Fitzgerald portrays the pavement as a set of steps; “Gatsby saw that the blocks of the sidewalk really formed a ladder…” Fitzgerald may have chosen to include this as a reflection of the “ladder of love” as created by Plato. Plato’s ladder of love states a lover progresses from rung to rung from the basest love to the pure form of love. These rungs are: A beautiful body, All beautiful bodies (this beautiful body is not original, it is shared by everyone), Beautiful souls, The beauty of laws and institutions, The beauty of knowledge, Beauty itself (Plato describes this level of love as a “wondrous vision,” an “everlasting loveliness which neither comes nor ages, which neither flowers nor fades.”). Perhaps this ladder is a cogitation of Gatsby’s love for Daisy. He recognizes her beauty but he needs to complete all steps if he is to have Daisy, not his dream of Daisy.

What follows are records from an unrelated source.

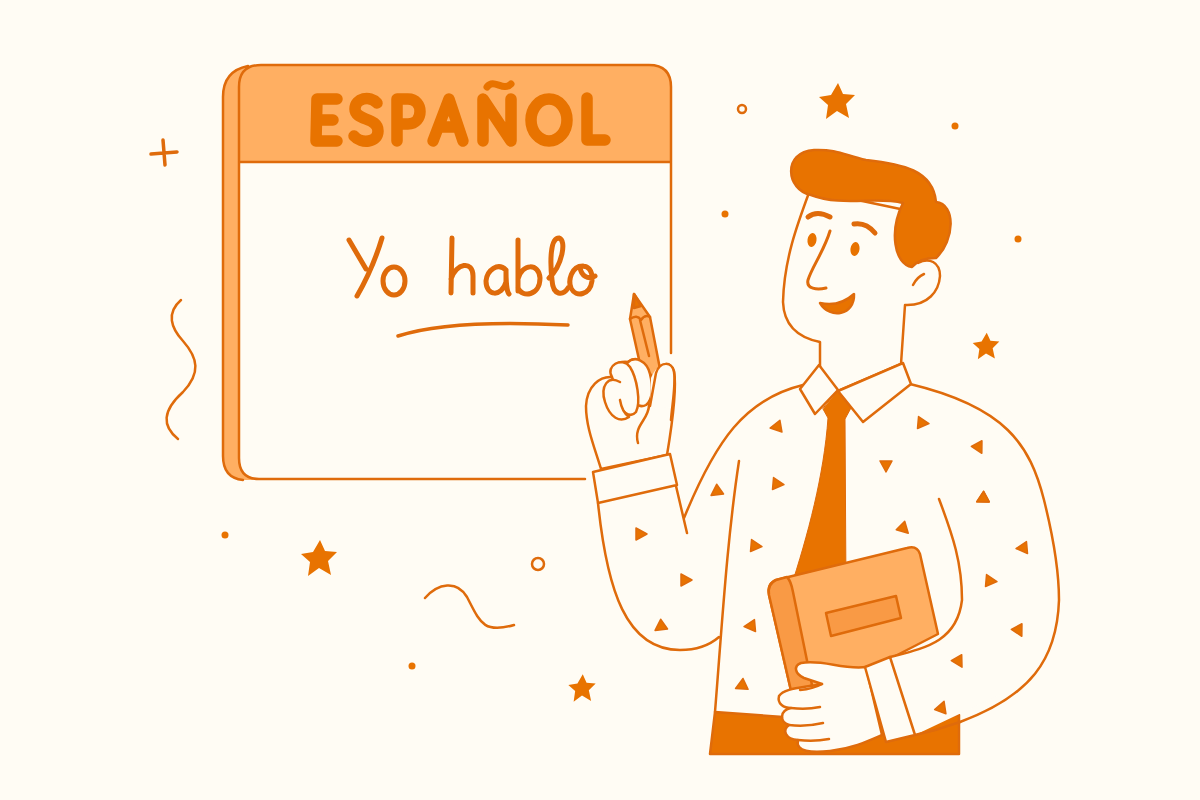
<!DOCTYPE html>
<html lang="es">
<head>
<meta charset="utf-8">
<title>Español: Yo hablo</title>
<style>
:root { --paper: #fffcf4; --ink: #df6b0b; --solid: #e87300; --soft: #ffaf62; --mid: #f99a45; }
html, body { margin: 0; width: 1200px; height: 800px; overflow: hidden; background: var(--paper); }
svg { display: block; }
.line { fill: none; stroke: var(--ink); stroke-width: 2.5; stroke-linecap: round; stroke-linejoin: round; }
.paper { fill: var(--paper); }
.soft { fill: var(--soft); }
.mid { fill: var(--mid); }
.solid { fill: var(--solid); }
.plain { stroke: none; }
.heading { fill: none; stroke: var(--solid); stroke-width: 11.5; stroke-linecap: round; stroke-linejoin: round; }
.script { fill: none; stroke: var(--ink); stroke-width: 5; stroke-linecap: round; stroke-linejoin: round; }
</style>
</head>
<body>
<svg width="1200" height="800" viewBox="0 0 1200 800" role="img" aria-label="Profesor de español que señala una pizarra con las palabras Yo hablo">
  <defs>
    <path id="star" d="M1-18 6-7 18-6 9 3 12 17 0 10-11 18-9 4-18-4-6-6Z" stroke-width="2" stroke-linejoin="round"/>
    <path id="triangle" d="M-6-5H6L0 6Z" stroke-width="1.5" stroke-linejoin="round"/>
  </defs>
  <rect class="paper" width="1200" height="800"/>

  <g id="board">
    <path class="soft" d="M254 65Q223 67 223 97V456Q223 479 245 480H262L300 65Z"/>
    <path class="line" d="M248 66Q223 71 223 97V456Q223 478 243 480" stroke-width="1.5"/>
    <rect class="paper" x="239" y="65" width="432" height="415" rx="20"/>
    <path class="soft" d="M239 162V87Q239 65 261 65H649Q671 65 671 87V162Z"/>
    <path class="line" d="M671 353V87Q671 65 649 65H261Q239 65 239 87V458Q239 479 259 479H585M239 162H671"/>
  </g>

  <g id="heading" class="heading" role="img" aria-label="ESPAÑOL">
    <path d="M337 99H317L316 141H337M317 120H333"/>
    <path d="M377 103C370 95 355 98 355 109C355 121 378 117 378 131C378 143 361 144 354 136"/>
    <path d="M397 141V99H408C424 99 424 124 408 124H397"/>
    <path d="M433 141 449 99 463 141M439 127H458"/>
    <path d="M483 141V99L511 141V99"/>
    <path d="M487 87C494 78 503 92 511 84" stroke-width="7"/>
    <ellipse cx="549" cy="120" rx="18" ry="21"/>
    <path d="M587 98V140H605"/>
  </g>

  <g id="phrase" class="script" role="img" aria-label="Yo hablo">
    <path d="M349 240 366 269M382 238C376 258 368 277 357 296"/>
    <ellipse cx="394" cy="281" rx="11" ry="14"/>
    <path d="M452 238 451 293M451 279C456 263 473 260 473 276V293"/>
    <path d="M506 270C498 262 487 270 486 281C486 297 502 297 506 282V270C506 282 506 290 509 294"/>
    <path d="M518 240V291M518 279C522 263 539 263 540 278C540 296 522 298 518 288"/>
    <path d="M549 278C562 266 567 240 559 238C550 238 550 262 552 280C553 296 563 296 568 288"/>
    <path d="M583 266C571 266 568 281 571 288C576 298 590 295 592 281C593 271 588 264 580 267C581 276 588 280 595 276"/>
    <path d="M398 336C440 322 510 322 568 325" stroke-width="3.5"/>
  </g>

  <g id="decorations">
    <g class="solid">
      <use href="#star" x="837" y="101"/>
      <use href="#star" x="319" y="558"/>
      <use href="#star" transform="translate(986 346) scale(.74)"/>
      <use href="#star" transform="translate(582 688) scale(.76)"/>
      <circle cx="955" cy="126" r="3.5"/><circle cx="725" cy="214" r="3.5"/>
      <circle cx="1018" cy="239" r="3.5"/><circle cx="225" cy="535" r="3.5"/><circle cx="412" cy="666" r="3.5"/>
    </g>
    <g class="line">
      <circle cx="742" cy="109" r="4"/><circle cx="538" cy="564" r="6"/>
      <path d="M163 140 165 165M151 154 177 152" stroke-width="3.5"/>
      <path d="M181 300C166 313 171 328 183 341C198 358 201 373 183 392C162 411 162 426 178 439"/>
      <path d="M425 598C438 583 457 580 467 597C480 622 483 634 514 625"/>
    </g>
  </g>

  <g id="teacher" class="line">
    <g id="shirt">
      <path class="paper plain" d="M803 385C745 400 716 440 684 518L676 486 598 503C607 590 625 650 680 650Q704 650 719 640L714 716 960 722C1030 694 1059 652 1059 600C1058 440 1019 409 910 384Z"/>
      <path d="M803 385C745 399 716 440 684 518M676 486 687 533M598 503C607 590 626 650 680 650Q704 650 719 637M739 461C727 540 722 625 715 712"/>
      <path d="M910 384C1006 407 1030 445 1044 500C1054 540 1059 570 1059 600C1057 660 1030 696 960 722"/>
    </g>

    <path id="trousers" class="solid" d="M715 712 783 717 800 740 959 715V754H710Z"/>

    <g id="head">
      <path class="paper" d="M810 190C797 225 784 260 783 302C784 327 800 338 820 342V368L838 391 901 364 905 305C928 306 939 291 940 276C940 262 929 257 918 263L905 210Z"/>
      <path class="solid" d="M811 195C786 190 782 152 814 150C838 149 846 156 866 160C902 164 933 170 936 202C956 204 955 240 936 258C924 258 917 261 912 267C894 264 889 231 903 203C875 196 843 207 811 195Z"/>
      <path d="M913 285Q917 277 924 274"/>
      <path d="M808 217Q817 210 830 217M854 224Q866 222 875 233" stroke-width="5"/>
      <path d="M830 231C824 251 812 267 808 280C806 289 817 290 826 288" stroke-width="3"/>
      <ellipse class="solid plain" cx="812" cy="240" rx="4.5" ry="7" transform="rotate(8 812 240)"/>
      <ellipse class="solid plain" cx="855" cy="249" rx="4.5" ry="7" transform="rotate(8 855 249)"/>
      <path class="solid" d="M820 303C833 306 844 303 854 294C855 315 830 320 820 303Z"/>
    </g>

    <g id="tie">
      <path class="solid" d="M838 390 852 406 845 419 846 590H790C808 535 824 475 828 418L823 409Z" stroke-width="1"/>
      <path class="paper" d="M819 365 800 389 815 414 838 390Z"/>
      <path class="paper" d="M838 391 903 363 911 384 863 422Z"/>
    </g>

    <g id="shirt-pattern" class="solid">
      <use href="#triangle" transform="translate(776 427) rotate(80)"/>
      <use href="#triangle" transform="translate(923 423) rotate(-85)"/>
      <use href="#triangle" transform="translate(979 448) rotate(-28)"/>
      <use href="#triangle" transform="translate(886 466)"/>
      <use href="#triangle" transform="translate(778 484) rotate(-85)"/>
      <use href="#triangle" transform="translate(716 492) rotate(55)"/>
      <use href="#triangle" transform="translate(982 499) rotate(62)"/>
      <use href="#triangle" transform="translate(904 529) rotate(-45)"/>
      <use href="#triangle" transform="translate(641 534) rotate(-90)"/>
      <use href="#triangle" transform="translate(756 546) rotate(-85)"/>
      <use href="#triangle" transform="translate(1022 548) rotate(85)"/>
      <use href="#triangle" transform="translate(686 580) rotate(-90)"/>
      <use href="#triangle" transform="translate(991 581) rotate(-85)"/>
      <use href="#triangle" transform="translate(660 627) rotate(55)"/>
      <use href="#triangle" transform="translate(750 626) rotate(85)"/>
      <use href="#triangle" transform="translate(1019 631) rotate(-28)"/>
      <use href="#triangle" transform="translate(959 662) rotate(-30)"/>
      <use href="#triangle" transform="translate(741 686) rotate(65)"/>
      <use href="#triangle" transform="translate(942 707) rotate(-160)"/>
    </g>

    <g id="raised-hand">
      <path class="paper" d="M601 469C594 446 586 427 586 406C587 386 600 376 612 377C609 366 617 361 628 362C636 355 647 361 650 374L656 375C658 363 671 360 674 371C677 388 671 431 667 455Z"/>
      <g id="pencil">
        <path class="soft" d="M634 294 650 317 660 369 654 378 640 364 630 319Z"/>
        <path class="solid" d="M634 294 641 306 634 308Z"/>
        <path d="M630 319Q637 314 641 320Q645 314 650 317M640 320 649 356"/>
      </g>
      <path class="paper" d="M627 363C635 355 647 361 650 374C653 386 653 400 646 405Q640 408 636 403Z"/>
      <path class="paper" d="M612 377C605 366 622 356 630 367C637 378 641 402 636 412C630 419 620 412 619 399Z"/>
      <path class="paper" d="M620 382C608 375 600 386 605 402C610 418 620 423 629 417Q622 412 620 400"/>
      <path class="paper plain" d="M651 378C657 362 672 360 674 373L671 407 650 409Z"/>
      <path d="M650 406 656 373C660 361 672 361 674 372C676 385 672 405 671 420M649 405C649 420 633 425 638 443"/>
      <path class="paper" d="M593 472 670 454 677 485 598 503Z"/>
    </g>

    <g id="book">
      <path class="soft" d="M776 580 907 548Q917 545 920 554L938 634 870 669 792 695 769 595Q767 584 776 580Z"/>
      <path class="mid" d="M776 580 787 577Q791 581 793 592L812 685 792 695 769 595Q767 584 776 580Z"/>
      <path class="mid" d="M826 613 896 596 901 618 831 636Z"/>
    </g>

    <g id="holding-arm">
      <path class="paper plain" d="M939 499C965 560 962 560 962 600C956 642 925 648 890 657L915 735 1010 690 1010 560Z"/>
      <path d="M939 499C953 536 962 563 962 600C957 642 925 648 890 657M915 735Q938 730 960 722"/>
      <g class="solid">
        <use href="#triangle" transform="translate(991 581) rotate(-85)"/>
        <use href="#triangle" transform="translate(982 499) rotate(62)"/>
        <use href="#triangle" transform="translate(959 662) rotate(-30)"/>
        <use href="#triangle" transform="translate(942 707) rotate(-160)"/>
      </g>
      <path class="paper" d="M866 667C842 670 823 659 801 663C793 666 795 674 804 678L822 684C802 688 784 688 779 696C777 704 784 708 791 708C780 710 779 722 789 725C782 730 785 739 798 740C795 752 812 753 830 751C853 748 866 742 882 735Z"/>
      <path d="M822 684Q813 689 800 690M791 708Q806 710 820 707M789 725Q806 727 823 723M798 740Q814 742 829 739"/>
      <path class="paper" d="M865 667 890 657 915 735 886 742Z"/>
    </g>
  </g>
</svg>
</body>
</html>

Fitzgerald’s reference to Trimalchio the Greek philosopher reflects love of dedication and love of wealth. Trimalchio has parallels with Gatsby’s showy parties and background. These parallels could also be interpreted as throughout history there has been greed and a love for wealth, whether it be 1st century AD or the 1920’s.
Gatsby is fighting for his dream, he is desperate to rekindle his perfect future with Daisy “..both of us loved each other all that time….just tell him the truth that you never loved him – and it’s all wiped out forever” It seems Fitzgerald has portrayed Gatsby so blinded by his dream, he cannot see that the past cannot be rewritten, he doesn’t understand that Daisy can’t undo the memories shared with Tom and her daughter; proof that she must have once loved Tom. Tom is also involved in this battle for Daisy’s love; however Tom is battling for power. He claims to have loved daisy and appears to show worry at the thought of her leaving him however his battle focuses solely on “one-upmanship” and his power over keeping Daisy as his wife “Once in a while I go off on a spree and make a fool of myself but I always come back and in my heart I love her all the time.” Fitzgerald has made Tom show emotion towards Daisy for one of the first times in the novel, this may be Fitzgerald exposing Tom’s manipulative tactics over maintaining power.
The end of the novel portrays a powerful philosophical message, one that opens one’s eyes to the things that really matter. It shows the reader that perhaps they are all just victims of wealth. Fitzgerald displays that nothing is lasting and life goes on. “so we beat on, boats against the current, borne back ceaselessly into the past.” We are constantly fighting to move on with life, to continue towards our future, while simultaneously trying to let go of the past. Gatsby’s lifelong journey to transcend his past was ultimately ineffectual, as a reflection of many who have tried to reach the American dream. The Ice Palace also reflects this; “she cries with delirious, unrestrained passion- Tomorrow! Tomorrow! Tomorrow!” We still hold on to the hope that tomorrow is a new beginning full of the promises of achieving our dream; whatever it may be. The powerful moral maxim we are left with is one should never give up on what they truly believe in; what they truly want. Dreams are what keep us going, without them what do we have?